Task to carry out:
In the data that follows, every line containing the word "absolute" should be returned.

□ □ □ □ □ □ □

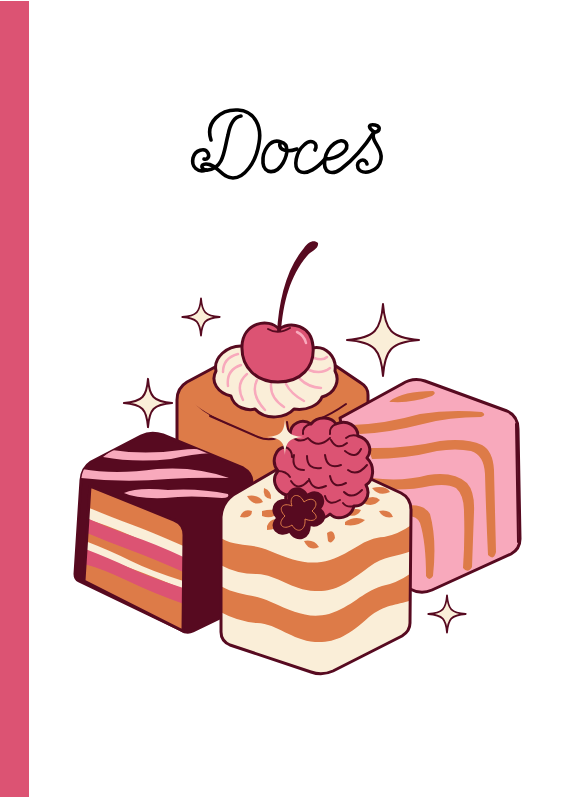
<!DOCTYPE html>
<html lang="pt">
<head>
<meta charset="utf-8">
<title>Doces</title>
<style>
:root {
  --paper: #ffffff;
  --ink: #000000;
  --rose: #dc5373;
  --pink: #f8a9bc;
  --orange: #dd7b48;
  --cream: #faeed8;
  --wine: #570a20;
}
* { box-sizing: border-box; margin: 0; }
html, body { width: 575px; height: 800px; overflow: hidden; background: var(--paper); }
.cover { position: relative; width: 575px; height: 800px; overflow: hidden; }
.spine { position: absolute; left: 0; top: 1px; width: 29px; height: 796px; background: var(--rose); }
.title { position: absolute; left: 180px; top: 96px; width: 220px; height: 96px; font-size: 0; }
.title svg, .sweets { display: block; }
.sweets { position: absolute; left: 0; top: 220px; }
.lettering { fill: none; stroke: var(--ink); stroke-width: 3.6; stroke-linecap: round; stroke-linejoin: round; }
.outline { stroke: var(--wine); stroke-width: 3; stroke-linejoin: round; stroke-linecap: round; }
.line { fill: none; stroke: var(--wine); stroke-width: 2; stroke-linecap: round; stroke-linejoin: round; }
.rose { fill: var(--rose); }
.pink { fill: var(--pink); }
.orange { fill: var(--orange); }
.cream { fill: var(--cream); }
.wine { fill: var(--wine); }
.swirl { fill: none; stroke: var(--pink); stroke-width: 2.5; stroke-linecap: round; }
.none { fill: none; }
</style>
</head>
<body>
<main class="cover">
  <div class="spine"></div>

  <h1 class="title">
    <svg width="220" height="96" viewBox="180 96 220 96" role="img" aria-label="Doces">
      <g class="lettering">
        <path d="M211 140C205 122 221 109 238 110C255 111 262 127 259 143C256 163 244 178 233 178C221 178 218 164 206 164C199 164 202 171 208 170C224 168 224 150 228 135C230 124 234 117 241 116"/>
        <path d="M206 170C198 173 191 167 193 158C195 150 205 147 208 153C210 157 207 160 204 159"/>
        <path d="M281 142C270 138 262 151 263 163C264 174 276 175 283 163C288 154 289 144 281 142C277 147 283 154 297 149"/>
        <path d="M315 150C319 143 311 138 304 145C296 152 293 167 299 171C307 176 318 167 325 159"/>
        <path d="M325 159C338 159 350 150 346 143C341 136 327 146 325 159C322 174 333 175 341 169C353 160 365 146 374 132"/>
        <path d="M374 132C366 126 370 124 375 125C383 127 378 133 374 132C370 142 383 147 381 159C379 172 362 176 358 168C355 160 366 157 367 164"/>
      </g>
    </svg>
  </h1>

  <svg class="sweets" width="575" height="480" viewBox="0 220 575 480" role="img" aria-label="Quatro bolinhos decorados com cereja, framboesa e listras">
    <defs>
      <path id="sparkle" d="M0-36C2-10 8-2 36 0C8 2 2 10 0 36C-2 10-8 2-36 0C-8-2-2-10 0-36Z"/>
      <path id="dark-cake-shape" d="M81 480Q82 468 91 462L141 436Q151 431 163 435L243 468Q252 473 252 482L224 616L193 631Q187 634 181 630L79 581Q75 579 75 574Z"/>
      <path id="cut-face" d="M90 486L174 520Q184 524 184 535L183 631L84 581Z"/>
      <path id="pink-cake-shape" d="M340 418L402 384Q413 377 425 381L507 411Q518 416 518 429L520 539Q520 549 511 554L432 590Q421 595 410 589L370 560Z"/>
      <path id="cream-cake-shape" d="M221 517Q222 503 233 495L276 470L360 474L401 493Q411 498 411 510L410 623Q410 631 402 636L333 671Q322 676 311 672L230 645Q221 641 221 632Z"/>
      <clipPath id="dark-clip"><use href="#dark-cake-shape"/></clipPath>
      <clipPath id="cut-clip"><use href="#cut-face"/></clipPath>
      <clipPath id="pink-clip"><use href="#pink-cake-shape"/></clipPath>
      <clipPath id="cream-clip"><use href="#cream-cake-shape"/></clipPath>
    </defs>

    <g class="caramel-cake">
      <path class="orange outline" d="M177 450V400Q177 388 187 382L230 359L330 362L361 383Q368 387 368 395V440L300 492H250Z"/>
      <path class="wine" d="M192 402Q208 416 241 429Q214 422 192 402Z"/>
      <path class="line" d="M210 416L258 437Q270 442 281 436M287 422L290 442M346 404Q332 414 317 420M277 452V484"/>
      <g class="cream-topping">
        <path class="cream outline" d="M243 346C227 345 213 358 216 371C210 382 218 393 231 396C234 408 248 411 255 409C266 421 286 418 294 409C307 411 319 405 322 397C336 393 340 380 335 371C337 357 326 345 312 348Z"/>
        <path class="swirl" d="M238 354Q223 358 223 372M241 365Q226 370 228 386M247 374Q235 384 243 400M257 380Q250 394 265 410M271 384Q270 398 284 407M286 384Q291 394 304 401M300 379Q308 387 321 388M309 370Q321 375 330 368M314 358Q323 361 327 357"/>
      </g>
      <g class="cherry">
        <path class="rose outline" d="M279 329C268 317 243 323 242 346C241 368 257 382 278 382C301 382 315 367 313 346C311 325 291 321 279 329Z"/>
        <path class="wine" d="M277 332C279 301 286 269 304 248C308 242 314 239 318 243C319 249 311 251 307 256C290 276 283 303 281 332Z"/>
        <path class="line" d="M268 329Q278 335 290 328"/>
        <path class="swirl" d="M297 332Q304 335 306 343"/>
      </g>
    </g>

    <g class="striped-cake">
      <use class="pink outline" href="#pink-cake-shape"/>
      <g class="orange" clip-path="url(#pink-clip)">
        <path d="M390 401Q403 391 433 391Q437 393 432 396Q412 403 393 402Q388 402 390 401Z"/>
        <path d="M352 425Q385 424 420 414Q450 409 482 412Q487 415 481 417Q449 417 423 424Q388 433 360 434Z"/>
        <path d="M368 448Q405 449 440 441Q467 438 482 445Q493 451 494 470L496 552Q494 561 488 555Q486 512 485 474Q484 455 471 451Q456 448 437 451Q405 459 372 459Z"/>
        <path d="M372 478Q402 482 428 475Q454 471 467 483Q475 492 474 512L472 567Q468 574 463 568Q465 540 464 512Q464 495 456 488Q447 483 430 486Q404 492 372 488Z"/>
        <path d="M405 506Q423 503 430 514Q437 539 433 576Q429 582 426 576Q426 542 420 523Q417 515 405 516Z"/>
      </g>
      <path class="line" d="M516 424L518 542" stroke-width="4"/>
    </g>

    <g class="chocolate-cake">
      <use class="wine outline" href="#dark-cake-shape"/>
      <g class="pink" clip-path="url(#dark-clip)">
        <path d="M112 450Q145 455 181 450Q202 447 212 453Q192 454 171 459Q135 463 103 457Z"/>
        <path d="M82 469Q115 475 157 469Q196 466 229 478Q199 477 168 479Q124 483 81 478Z"/>
        <path d="M124 493Q137 487 168 490Q199 488 228 494Q230 498 222 498Q190 495 165 498Q136 499 124 493Z"/>
      </g>
      <use class="orange" href="#cut-face"/>
      <g clip-path="url(#cut-clip)">
        <path class="cream" d="M80 504Q108 516 130 524T190 549V561Q159 548 132 536T80 517Z"/>
        <path class="rose" d="M80 515Q108 528 132 536T190 560V575Q157 560 130 550T80 530Z"/>
        <path class="cream" d="M80 539Q109 550 131 561T190 583V592Q157 578 130 568T80 547Z"/>
        <path class="rose" d="M80 547Q109 558 130 568T190 590V606Q157 595 128 581T80 563Z"/>
      </g>
      <use class="outline none" href="#cut-face"/>
    </g>

    <g class="layer-cake">
      <use class="cream" href="#cream-cake-shape"/>
      <g class="orange" clip-path="url(#cream-clip)">
        <path d="M219 537C237 548 250 542 270 551C294 561 310 566 330 560C354 552 363 538 384 537Q400 534 414 523V550C398 557 385 555 369 567C346 584 335 592 315 591C291 590 278 575 257 574Q236 574 219 564Z"/>
        <path d="M219 585C237 596 251 593 271 602C294 612 308 619 329 614C352 607 362 592 382 586Q398 583 414 571V599C397 606 386 603 369 617C348 636 335 643 315 642C291 640 278 624 257 623Q236 621 219 611Z"/>
      </g>
      <g class="shavings orange">
        <path d="M264 488Q272 491 271 499Q262 498 264 488Z"/>
        <path d="M247 496Q259 494 263 502Q253 507 247 496Z"/>
        <path d="M240 517Q243 508 252 511Q252 519 240 517Z"/>
        <path d="M262 511Q274 508 279 512Q272 520 262 516Z"/>
        <path d="M267 526Q271 517 279 520Q278 530 267 530Z"/>
        <path d="M372 488Q386 485 390 492Q379 497 372 488Z"/>
        <path d="M363 500Q374 494 380 500Q373 508 363 503Z"/>
        <path d="M379 511Q390 509 393 517Q383 519 379 511Z"/>
        <path d="M345 522Q355 515 365 520Q358 527 345 525Z"/>
        <path d="M327 533Q334 528 335 538Q331 545 328 541Z"/>
        <path d="M304 541Q314 539 319 547Q309 552 304 541Z"/>
        <path d="M347 512Q354 507 361 510Q357 518 347 515Z"/>
      </g>
      <use class="outline none" href="#cream-cake-shape"/>
    </g>

    <g class="raspberry">
      <path class="rose outline" d="M290 435C290 423 302 418 311 424C318 415 332 417 336 424C347 419 358 426 358 436C369 439 373 450 367 458C376 467 373 481 366 485C372 496 363 507 354 506C351 518 337 521 330 514C321 522 308 519 305 510C294 513 284 505 286 495C275 491 271 479 278 471C270 461 276 448 285 447C283 441 286 437 290 435Z"/>
      <path class="line" d="M311 424Q302 426 303 434M336 424Q329 427 330 434M358 436Q351 434 346 438M292 436Q299 444 308 438M309 439Q318 449 330 438M331 440Q337 451 347 443M285 447Q292 449 292 457M294 455Q291 470 304 470M307 456Q307 470 321 468M325 455Q327 470 341 465M345 451Q356 460 361 449M278 471Q286 471 290 477M291 481Q298 492 308 481M309 479Q313 492 326 486M330 476Q333 490 346 483M348 470Q357 477 367 465M286 495Q291 491 295 494M325 496Q328 507 340 500M344 492Q352 500 362 490M354 506Q347 508 343 503"/>
    </g>

    <g class="flower">
      <path class="wine outline" d="M290 502C284 488 302 484 307 496C317 487 329 499 319 509C330 516 320 529 309 524C311 538 296 543 290 531C279 538 268 527 278 518C268 509 278 496 290 502Z"/>
      <path d="M292 506C288 495 299 491 304 502C313 495 321 503 312 511C321 518 314 523 305 519C306 531 297 534 292 525C283 531 276 524 285 516C277 508 283 502 292 506Z" fill="none" stroke="#dd7b48" stroke-width="1"/>
    </g>

    <g class="sparkles cream" stroke="#570a20" stroke-width="2" stroke-linejoin="round">
      <use href="#sparkle" transform="translate(383 340)"/>
      <use href="#sparkle" transform="translate(148 403) scale(.67)" stroke-width="3"/>
      <use href="#sparkle" transform="translate(201 317) scale(.52)" stroke-width="3.4"/>
      <use href="#sparkle" transform="translate(447 614) scale(.52)" stroke-width="3.4"/>
      <use href="#sparkle" transform="translate(285 437) scale(.5)" stroke="none"/>
    </g>
  </svg>
</main>
</body>
</html>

□ □ □ □ □ □ □

Answer section:
.spine { position: absolute; left: 0; top: 1px; width: 29px; height: 796px; background: var(--rose); }
.title { position: absolute; left: 180px; top: 96px; width: 220px; height: 96px; font-size: 0; }
.sweets { position: absolute; left: 0; top: 220px; }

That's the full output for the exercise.